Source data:
========================
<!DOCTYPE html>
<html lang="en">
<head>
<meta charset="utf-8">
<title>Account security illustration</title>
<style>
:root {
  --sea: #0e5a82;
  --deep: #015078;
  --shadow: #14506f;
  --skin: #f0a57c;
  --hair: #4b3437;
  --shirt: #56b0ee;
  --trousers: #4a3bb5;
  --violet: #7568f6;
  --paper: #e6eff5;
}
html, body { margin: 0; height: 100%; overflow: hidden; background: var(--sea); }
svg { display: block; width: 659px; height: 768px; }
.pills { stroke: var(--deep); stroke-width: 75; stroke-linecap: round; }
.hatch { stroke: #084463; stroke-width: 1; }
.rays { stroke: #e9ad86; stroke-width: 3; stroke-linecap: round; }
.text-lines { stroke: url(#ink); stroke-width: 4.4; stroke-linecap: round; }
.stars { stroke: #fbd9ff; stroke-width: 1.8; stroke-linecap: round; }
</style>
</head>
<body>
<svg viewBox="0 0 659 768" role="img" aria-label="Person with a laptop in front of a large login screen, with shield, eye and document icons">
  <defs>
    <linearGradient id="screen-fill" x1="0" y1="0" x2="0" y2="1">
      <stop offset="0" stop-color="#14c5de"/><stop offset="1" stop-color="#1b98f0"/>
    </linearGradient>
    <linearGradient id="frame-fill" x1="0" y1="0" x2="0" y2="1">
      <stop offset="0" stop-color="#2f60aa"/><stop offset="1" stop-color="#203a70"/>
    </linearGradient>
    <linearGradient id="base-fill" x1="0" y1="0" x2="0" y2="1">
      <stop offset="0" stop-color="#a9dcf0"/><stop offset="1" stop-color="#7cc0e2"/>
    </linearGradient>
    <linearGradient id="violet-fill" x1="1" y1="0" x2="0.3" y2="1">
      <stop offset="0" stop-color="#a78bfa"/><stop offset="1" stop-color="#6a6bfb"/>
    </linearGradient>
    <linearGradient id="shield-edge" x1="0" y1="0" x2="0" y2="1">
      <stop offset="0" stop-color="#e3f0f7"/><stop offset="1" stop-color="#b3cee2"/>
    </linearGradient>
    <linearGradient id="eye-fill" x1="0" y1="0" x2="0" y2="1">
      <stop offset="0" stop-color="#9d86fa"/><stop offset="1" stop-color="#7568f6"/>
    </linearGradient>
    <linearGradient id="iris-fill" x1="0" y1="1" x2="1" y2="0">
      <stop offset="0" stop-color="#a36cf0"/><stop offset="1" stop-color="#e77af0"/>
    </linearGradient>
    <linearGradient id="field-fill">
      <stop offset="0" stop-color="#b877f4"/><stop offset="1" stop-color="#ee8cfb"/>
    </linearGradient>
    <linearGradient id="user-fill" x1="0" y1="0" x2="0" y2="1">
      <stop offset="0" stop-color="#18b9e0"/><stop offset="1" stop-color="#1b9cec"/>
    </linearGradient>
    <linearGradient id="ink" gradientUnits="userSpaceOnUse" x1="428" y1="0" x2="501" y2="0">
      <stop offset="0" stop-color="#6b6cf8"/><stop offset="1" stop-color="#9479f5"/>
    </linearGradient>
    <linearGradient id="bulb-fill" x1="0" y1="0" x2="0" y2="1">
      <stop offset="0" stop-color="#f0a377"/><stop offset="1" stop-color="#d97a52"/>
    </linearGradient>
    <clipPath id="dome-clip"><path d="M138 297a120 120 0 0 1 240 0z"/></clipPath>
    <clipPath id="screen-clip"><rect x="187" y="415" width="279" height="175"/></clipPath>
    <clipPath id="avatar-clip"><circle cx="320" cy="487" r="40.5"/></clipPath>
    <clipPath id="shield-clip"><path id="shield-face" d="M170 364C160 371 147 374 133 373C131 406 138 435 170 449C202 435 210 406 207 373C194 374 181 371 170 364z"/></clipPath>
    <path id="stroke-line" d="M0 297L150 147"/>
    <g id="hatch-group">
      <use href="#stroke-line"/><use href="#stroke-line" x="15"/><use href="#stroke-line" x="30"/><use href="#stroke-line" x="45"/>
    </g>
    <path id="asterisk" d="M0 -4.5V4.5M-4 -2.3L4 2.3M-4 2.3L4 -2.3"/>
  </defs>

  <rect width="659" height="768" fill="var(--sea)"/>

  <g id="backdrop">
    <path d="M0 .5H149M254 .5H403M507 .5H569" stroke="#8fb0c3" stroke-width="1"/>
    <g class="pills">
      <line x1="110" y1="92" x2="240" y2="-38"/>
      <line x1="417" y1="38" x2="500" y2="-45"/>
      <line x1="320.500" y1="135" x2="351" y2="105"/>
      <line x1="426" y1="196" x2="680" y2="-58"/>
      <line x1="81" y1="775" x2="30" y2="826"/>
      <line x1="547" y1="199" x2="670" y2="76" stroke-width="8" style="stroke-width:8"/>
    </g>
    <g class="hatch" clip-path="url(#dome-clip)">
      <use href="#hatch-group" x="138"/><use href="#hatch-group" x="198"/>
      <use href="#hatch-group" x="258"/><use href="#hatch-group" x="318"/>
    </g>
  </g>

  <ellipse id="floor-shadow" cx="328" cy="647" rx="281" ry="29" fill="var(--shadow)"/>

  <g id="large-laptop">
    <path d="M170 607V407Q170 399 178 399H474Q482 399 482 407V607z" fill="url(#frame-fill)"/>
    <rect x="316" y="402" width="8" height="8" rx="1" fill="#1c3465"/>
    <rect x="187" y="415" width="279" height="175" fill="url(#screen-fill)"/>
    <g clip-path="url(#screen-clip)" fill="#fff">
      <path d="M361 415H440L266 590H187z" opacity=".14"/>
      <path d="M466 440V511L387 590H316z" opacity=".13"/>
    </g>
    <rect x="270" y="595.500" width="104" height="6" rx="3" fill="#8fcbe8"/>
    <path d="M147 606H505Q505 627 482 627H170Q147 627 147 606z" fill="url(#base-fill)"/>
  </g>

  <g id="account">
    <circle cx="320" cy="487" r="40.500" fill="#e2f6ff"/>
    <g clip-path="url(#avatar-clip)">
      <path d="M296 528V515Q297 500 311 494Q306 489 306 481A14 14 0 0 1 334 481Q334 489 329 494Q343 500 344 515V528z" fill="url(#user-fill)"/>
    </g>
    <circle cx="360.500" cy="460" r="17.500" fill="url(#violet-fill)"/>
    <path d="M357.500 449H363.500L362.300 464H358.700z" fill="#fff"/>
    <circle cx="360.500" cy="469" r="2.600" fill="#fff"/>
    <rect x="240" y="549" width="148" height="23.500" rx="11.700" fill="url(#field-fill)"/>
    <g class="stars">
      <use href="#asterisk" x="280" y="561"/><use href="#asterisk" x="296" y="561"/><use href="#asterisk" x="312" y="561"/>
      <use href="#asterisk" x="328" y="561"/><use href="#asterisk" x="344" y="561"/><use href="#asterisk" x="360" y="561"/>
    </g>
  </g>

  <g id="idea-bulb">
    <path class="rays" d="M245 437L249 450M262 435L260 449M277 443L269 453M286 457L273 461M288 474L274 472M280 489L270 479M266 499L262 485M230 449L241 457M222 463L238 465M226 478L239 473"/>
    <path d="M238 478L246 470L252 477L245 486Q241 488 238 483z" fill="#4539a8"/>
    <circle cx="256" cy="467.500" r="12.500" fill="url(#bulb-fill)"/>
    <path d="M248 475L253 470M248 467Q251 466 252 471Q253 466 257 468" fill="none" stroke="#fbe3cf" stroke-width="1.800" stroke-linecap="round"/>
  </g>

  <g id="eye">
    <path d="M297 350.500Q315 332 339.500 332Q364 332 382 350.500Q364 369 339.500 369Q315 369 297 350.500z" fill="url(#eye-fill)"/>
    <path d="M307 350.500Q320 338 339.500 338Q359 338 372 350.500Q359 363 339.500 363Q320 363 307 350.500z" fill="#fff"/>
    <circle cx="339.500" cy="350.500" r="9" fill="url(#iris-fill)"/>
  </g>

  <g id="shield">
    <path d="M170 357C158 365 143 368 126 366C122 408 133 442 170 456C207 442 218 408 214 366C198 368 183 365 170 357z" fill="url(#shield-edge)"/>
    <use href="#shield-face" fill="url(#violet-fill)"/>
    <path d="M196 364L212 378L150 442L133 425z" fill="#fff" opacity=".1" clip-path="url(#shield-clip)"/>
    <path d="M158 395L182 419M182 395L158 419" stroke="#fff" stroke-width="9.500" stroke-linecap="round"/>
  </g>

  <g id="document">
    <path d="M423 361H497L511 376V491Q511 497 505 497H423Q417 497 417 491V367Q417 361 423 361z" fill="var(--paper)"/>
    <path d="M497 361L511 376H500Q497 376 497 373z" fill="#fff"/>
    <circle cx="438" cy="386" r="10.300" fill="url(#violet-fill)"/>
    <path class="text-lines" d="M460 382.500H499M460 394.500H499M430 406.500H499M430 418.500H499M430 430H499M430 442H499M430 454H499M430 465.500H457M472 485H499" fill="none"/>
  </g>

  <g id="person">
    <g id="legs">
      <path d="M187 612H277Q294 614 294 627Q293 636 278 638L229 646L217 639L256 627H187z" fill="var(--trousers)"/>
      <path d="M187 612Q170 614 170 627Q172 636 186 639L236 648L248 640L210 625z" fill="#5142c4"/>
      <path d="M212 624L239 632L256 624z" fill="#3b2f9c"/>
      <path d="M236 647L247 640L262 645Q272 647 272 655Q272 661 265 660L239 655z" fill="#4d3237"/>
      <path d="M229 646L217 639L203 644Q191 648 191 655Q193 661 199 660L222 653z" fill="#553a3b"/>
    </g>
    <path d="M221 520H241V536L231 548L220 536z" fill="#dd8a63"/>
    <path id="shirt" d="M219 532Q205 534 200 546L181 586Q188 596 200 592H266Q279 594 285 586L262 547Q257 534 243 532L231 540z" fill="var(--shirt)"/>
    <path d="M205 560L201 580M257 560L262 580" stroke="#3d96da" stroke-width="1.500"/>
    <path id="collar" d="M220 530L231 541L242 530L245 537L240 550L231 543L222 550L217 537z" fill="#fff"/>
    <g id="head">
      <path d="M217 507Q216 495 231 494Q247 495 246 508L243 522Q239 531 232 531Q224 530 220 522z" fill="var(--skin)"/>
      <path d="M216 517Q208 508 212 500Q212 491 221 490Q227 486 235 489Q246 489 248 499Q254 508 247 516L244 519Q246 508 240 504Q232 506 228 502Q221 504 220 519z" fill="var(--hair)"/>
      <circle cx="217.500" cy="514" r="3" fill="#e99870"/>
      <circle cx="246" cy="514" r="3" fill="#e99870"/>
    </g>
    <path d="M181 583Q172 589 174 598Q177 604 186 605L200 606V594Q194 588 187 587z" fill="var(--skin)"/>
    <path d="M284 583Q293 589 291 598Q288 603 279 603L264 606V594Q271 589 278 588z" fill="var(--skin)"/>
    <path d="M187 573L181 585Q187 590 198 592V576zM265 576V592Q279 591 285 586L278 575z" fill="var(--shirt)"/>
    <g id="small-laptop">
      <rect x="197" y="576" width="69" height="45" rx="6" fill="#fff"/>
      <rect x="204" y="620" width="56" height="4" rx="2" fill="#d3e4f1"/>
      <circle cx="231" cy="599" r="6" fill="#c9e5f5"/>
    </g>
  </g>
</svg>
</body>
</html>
========================
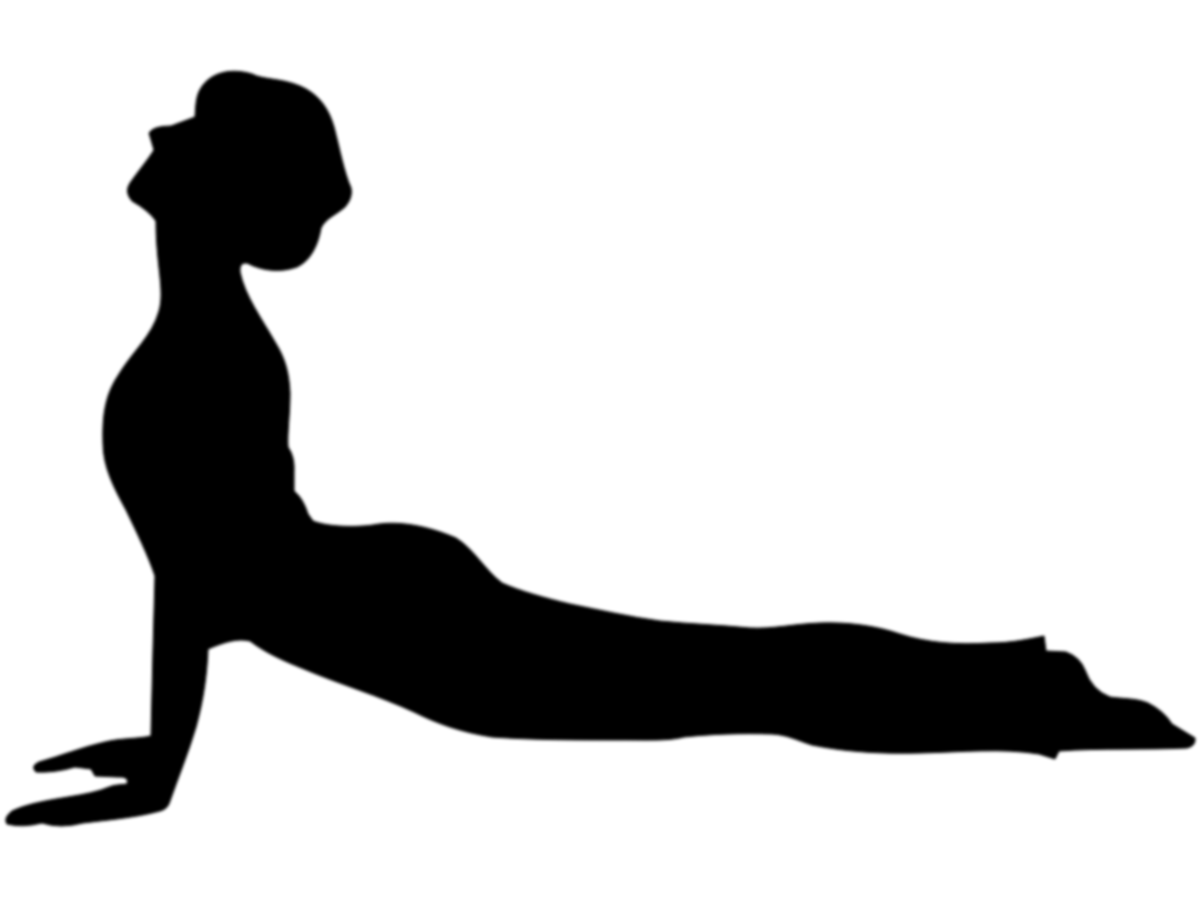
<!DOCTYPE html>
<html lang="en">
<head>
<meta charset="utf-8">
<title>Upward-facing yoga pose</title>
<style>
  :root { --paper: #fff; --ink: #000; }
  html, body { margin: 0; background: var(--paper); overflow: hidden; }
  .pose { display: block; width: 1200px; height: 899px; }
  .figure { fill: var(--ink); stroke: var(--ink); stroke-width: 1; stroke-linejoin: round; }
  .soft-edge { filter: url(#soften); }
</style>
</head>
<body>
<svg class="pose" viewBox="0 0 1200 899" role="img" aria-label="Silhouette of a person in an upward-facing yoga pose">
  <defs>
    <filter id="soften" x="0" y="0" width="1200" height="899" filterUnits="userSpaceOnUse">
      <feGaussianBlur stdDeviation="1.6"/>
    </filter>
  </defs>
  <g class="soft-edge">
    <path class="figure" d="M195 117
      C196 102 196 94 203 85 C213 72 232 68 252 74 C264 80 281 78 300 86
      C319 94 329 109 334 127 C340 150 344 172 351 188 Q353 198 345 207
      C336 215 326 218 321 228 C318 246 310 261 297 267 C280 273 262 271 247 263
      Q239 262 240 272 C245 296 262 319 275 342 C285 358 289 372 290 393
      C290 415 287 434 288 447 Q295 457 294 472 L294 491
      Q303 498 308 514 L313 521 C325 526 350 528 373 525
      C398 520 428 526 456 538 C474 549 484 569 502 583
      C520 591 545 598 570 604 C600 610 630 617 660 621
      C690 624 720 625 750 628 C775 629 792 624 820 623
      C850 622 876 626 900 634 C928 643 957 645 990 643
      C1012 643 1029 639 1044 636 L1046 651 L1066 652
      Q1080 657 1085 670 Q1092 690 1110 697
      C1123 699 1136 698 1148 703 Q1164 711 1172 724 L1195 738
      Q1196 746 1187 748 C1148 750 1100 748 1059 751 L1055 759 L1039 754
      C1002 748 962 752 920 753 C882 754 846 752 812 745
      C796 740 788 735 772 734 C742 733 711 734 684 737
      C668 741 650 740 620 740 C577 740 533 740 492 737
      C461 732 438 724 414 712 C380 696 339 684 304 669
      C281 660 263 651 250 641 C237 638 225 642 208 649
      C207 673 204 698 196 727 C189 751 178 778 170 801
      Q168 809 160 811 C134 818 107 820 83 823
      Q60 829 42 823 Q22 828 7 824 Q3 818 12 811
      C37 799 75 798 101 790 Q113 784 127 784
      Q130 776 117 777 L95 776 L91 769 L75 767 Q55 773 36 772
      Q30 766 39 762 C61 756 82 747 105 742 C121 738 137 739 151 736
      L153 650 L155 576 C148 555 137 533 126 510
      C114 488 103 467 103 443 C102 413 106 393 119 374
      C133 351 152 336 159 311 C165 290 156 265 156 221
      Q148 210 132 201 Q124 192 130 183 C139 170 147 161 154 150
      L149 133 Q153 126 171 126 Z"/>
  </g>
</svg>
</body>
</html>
========================
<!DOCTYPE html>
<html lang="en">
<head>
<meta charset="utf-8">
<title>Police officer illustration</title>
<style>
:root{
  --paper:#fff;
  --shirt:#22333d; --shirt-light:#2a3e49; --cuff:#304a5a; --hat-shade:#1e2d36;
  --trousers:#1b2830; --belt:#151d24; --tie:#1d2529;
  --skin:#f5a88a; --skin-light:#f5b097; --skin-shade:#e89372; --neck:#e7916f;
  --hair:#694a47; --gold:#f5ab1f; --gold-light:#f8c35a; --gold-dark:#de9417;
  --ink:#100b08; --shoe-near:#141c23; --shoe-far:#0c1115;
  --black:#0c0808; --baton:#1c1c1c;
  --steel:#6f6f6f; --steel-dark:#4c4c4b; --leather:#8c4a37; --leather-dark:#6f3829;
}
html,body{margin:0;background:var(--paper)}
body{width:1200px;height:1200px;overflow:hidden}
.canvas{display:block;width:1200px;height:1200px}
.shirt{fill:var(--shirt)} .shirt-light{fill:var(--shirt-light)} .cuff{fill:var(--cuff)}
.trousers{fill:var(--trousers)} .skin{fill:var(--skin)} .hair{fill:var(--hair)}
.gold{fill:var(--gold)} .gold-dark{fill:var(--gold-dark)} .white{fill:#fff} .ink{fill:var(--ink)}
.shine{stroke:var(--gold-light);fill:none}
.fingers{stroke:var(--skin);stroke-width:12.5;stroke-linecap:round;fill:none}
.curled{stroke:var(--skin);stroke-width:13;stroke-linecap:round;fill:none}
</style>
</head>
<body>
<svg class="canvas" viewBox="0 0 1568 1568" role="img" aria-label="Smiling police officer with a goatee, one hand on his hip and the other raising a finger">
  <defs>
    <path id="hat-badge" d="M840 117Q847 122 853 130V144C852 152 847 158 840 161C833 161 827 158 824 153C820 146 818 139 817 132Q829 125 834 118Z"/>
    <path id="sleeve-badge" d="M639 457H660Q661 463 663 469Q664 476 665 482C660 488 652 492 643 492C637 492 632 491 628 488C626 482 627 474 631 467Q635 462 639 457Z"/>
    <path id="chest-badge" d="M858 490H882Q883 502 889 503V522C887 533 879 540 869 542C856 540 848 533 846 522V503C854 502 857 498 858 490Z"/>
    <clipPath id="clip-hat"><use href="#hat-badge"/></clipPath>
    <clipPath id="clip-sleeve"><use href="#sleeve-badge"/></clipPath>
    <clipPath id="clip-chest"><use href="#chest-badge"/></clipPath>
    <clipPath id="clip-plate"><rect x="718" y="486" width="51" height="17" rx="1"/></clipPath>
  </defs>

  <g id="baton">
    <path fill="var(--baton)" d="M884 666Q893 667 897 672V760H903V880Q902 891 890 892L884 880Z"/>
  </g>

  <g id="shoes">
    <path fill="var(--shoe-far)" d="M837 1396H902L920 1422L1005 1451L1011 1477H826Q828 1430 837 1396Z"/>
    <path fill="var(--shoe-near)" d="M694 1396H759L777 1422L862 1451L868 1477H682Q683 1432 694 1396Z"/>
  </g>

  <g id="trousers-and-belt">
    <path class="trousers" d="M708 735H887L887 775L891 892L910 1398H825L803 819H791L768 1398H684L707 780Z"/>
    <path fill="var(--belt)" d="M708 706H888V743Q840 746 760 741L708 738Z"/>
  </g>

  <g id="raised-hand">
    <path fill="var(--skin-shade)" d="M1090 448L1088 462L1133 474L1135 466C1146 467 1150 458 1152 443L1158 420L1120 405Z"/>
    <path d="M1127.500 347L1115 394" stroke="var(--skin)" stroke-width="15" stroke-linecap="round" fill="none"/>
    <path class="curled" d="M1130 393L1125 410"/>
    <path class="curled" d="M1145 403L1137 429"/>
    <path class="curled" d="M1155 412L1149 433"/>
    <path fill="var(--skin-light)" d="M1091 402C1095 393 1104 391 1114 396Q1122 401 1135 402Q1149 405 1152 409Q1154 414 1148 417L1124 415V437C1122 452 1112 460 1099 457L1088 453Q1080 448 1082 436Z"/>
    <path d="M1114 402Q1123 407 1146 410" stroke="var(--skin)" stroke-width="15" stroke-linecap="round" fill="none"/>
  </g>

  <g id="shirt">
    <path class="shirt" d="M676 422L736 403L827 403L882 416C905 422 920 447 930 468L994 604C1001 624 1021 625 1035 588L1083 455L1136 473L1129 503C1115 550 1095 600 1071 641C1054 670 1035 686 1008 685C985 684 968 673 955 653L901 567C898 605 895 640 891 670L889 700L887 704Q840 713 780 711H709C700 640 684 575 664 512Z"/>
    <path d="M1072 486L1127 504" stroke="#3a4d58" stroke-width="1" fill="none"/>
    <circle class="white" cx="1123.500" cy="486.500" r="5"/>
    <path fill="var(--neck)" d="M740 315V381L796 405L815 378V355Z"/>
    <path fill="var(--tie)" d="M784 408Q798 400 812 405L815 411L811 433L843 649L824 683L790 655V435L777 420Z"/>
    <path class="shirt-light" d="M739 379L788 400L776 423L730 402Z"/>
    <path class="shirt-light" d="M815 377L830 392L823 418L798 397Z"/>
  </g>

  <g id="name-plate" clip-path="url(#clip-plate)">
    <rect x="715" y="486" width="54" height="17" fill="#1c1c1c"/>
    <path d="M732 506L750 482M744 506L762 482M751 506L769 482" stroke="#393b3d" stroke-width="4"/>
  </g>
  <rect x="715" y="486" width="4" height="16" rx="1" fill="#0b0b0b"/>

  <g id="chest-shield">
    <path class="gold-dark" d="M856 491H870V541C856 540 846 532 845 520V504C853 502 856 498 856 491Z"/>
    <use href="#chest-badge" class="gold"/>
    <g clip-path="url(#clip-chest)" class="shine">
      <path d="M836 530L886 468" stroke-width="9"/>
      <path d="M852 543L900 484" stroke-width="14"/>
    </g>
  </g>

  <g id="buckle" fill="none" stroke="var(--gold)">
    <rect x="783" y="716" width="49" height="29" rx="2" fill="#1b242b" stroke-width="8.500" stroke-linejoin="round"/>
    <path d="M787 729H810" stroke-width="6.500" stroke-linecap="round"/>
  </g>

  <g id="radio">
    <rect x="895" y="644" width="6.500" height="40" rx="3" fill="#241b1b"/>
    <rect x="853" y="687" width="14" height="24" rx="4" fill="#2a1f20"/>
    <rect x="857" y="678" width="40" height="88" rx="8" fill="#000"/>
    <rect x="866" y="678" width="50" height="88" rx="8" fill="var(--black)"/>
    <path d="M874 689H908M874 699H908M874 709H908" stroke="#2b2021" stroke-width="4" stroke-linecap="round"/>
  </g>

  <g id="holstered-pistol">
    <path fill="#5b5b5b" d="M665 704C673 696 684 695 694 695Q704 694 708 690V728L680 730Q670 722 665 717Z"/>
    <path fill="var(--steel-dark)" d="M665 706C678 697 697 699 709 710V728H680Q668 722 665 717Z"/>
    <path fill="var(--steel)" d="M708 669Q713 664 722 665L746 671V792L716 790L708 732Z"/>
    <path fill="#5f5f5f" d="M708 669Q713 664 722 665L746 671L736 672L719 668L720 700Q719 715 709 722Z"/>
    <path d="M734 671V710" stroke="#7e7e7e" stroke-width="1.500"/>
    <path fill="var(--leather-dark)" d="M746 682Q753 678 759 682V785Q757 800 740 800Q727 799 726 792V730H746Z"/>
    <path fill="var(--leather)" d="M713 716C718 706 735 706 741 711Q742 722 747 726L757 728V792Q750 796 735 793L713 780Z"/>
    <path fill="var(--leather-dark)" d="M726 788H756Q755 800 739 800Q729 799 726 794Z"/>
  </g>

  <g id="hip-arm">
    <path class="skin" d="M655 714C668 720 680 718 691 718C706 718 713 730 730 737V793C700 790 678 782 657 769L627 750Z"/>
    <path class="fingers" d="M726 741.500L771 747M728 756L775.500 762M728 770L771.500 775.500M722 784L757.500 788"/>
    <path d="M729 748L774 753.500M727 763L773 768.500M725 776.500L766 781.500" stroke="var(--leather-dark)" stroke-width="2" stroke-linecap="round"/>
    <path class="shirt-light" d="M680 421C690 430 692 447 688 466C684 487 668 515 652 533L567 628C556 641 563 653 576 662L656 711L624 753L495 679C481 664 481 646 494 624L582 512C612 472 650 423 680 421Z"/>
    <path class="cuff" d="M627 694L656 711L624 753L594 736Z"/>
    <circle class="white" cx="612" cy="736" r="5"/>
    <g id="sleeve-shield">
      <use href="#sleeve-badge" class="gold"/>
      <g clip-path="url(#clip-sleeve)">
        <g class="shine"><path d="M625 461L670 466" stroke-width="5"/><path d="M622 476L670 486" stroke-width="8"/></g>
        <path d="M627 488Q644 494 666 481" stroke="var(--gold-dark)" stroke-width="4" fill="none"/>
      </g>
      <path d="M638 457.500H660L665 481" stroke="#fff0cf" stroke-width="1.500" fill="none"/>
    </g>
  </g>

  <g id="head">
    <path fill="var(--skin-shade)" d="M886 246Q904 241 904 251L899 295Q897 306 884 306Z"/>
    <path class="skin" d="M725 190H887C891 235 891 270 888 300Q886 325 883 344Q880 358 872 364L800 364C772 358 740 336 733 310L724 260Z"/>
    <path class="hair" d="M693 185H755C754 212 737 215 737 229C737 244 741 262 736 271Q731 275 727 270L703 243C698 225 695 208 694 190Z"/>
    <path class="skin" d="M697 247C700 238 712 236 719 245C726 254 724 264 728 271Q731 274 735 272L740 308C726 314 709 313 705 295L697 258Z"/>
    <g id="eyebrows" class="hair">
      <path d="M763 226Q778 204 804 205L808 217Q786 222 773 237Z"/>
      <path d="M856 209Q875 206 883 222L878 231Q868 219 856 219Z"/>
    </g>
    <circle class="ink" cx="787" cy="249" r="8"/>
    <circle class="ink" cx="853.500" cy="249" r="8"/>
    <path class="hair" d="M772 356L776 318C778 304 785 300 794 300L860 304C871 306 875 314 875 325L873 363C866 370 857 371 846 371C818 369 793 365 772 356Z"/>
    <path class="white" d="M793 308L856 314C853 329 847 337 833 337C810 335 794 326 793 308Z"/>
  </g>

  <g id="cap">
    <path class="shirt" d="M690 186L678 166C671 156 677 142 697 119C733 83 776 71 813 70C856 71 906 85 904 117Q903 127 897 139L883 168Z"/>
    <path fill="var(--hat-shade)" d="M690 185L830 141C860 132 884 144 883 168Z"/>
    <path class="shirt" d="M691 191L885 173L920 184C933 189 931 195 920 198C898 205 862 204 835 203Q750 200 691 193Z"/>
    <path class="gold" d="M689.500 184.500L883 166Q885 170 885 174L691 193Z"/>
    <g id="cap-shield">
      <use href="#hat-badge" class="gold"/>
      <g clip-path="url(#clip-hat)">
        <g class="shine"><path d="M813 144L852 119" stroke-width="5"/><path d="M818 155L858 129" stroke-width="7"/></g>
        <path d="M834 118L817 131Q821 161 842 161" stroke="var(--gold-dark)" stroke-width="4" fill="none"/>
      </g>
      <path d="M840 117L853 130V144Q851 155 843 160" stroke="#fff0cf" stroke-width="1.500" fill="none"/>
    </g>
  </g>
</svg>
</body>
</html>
========================
▶ WHAT IS BEING ASKED
Look above for the line holding "532Q205 534 200". Print it and every line after it, exactly, through the line holding "560L201 580M257 560L262".

▶ YOUR RESPONSE
    <path id="shirt" d="M219 532Q205 534 200 546L181 586Q188 596 200 592H266Q279 594 285 586L262 547Q257 534 243 532L231 540z" fill="var(--shirt)"/>
    <path d="M205 560L201 580M257 560L262 580" stroke="#3d96da" stroke-width="1.500"/>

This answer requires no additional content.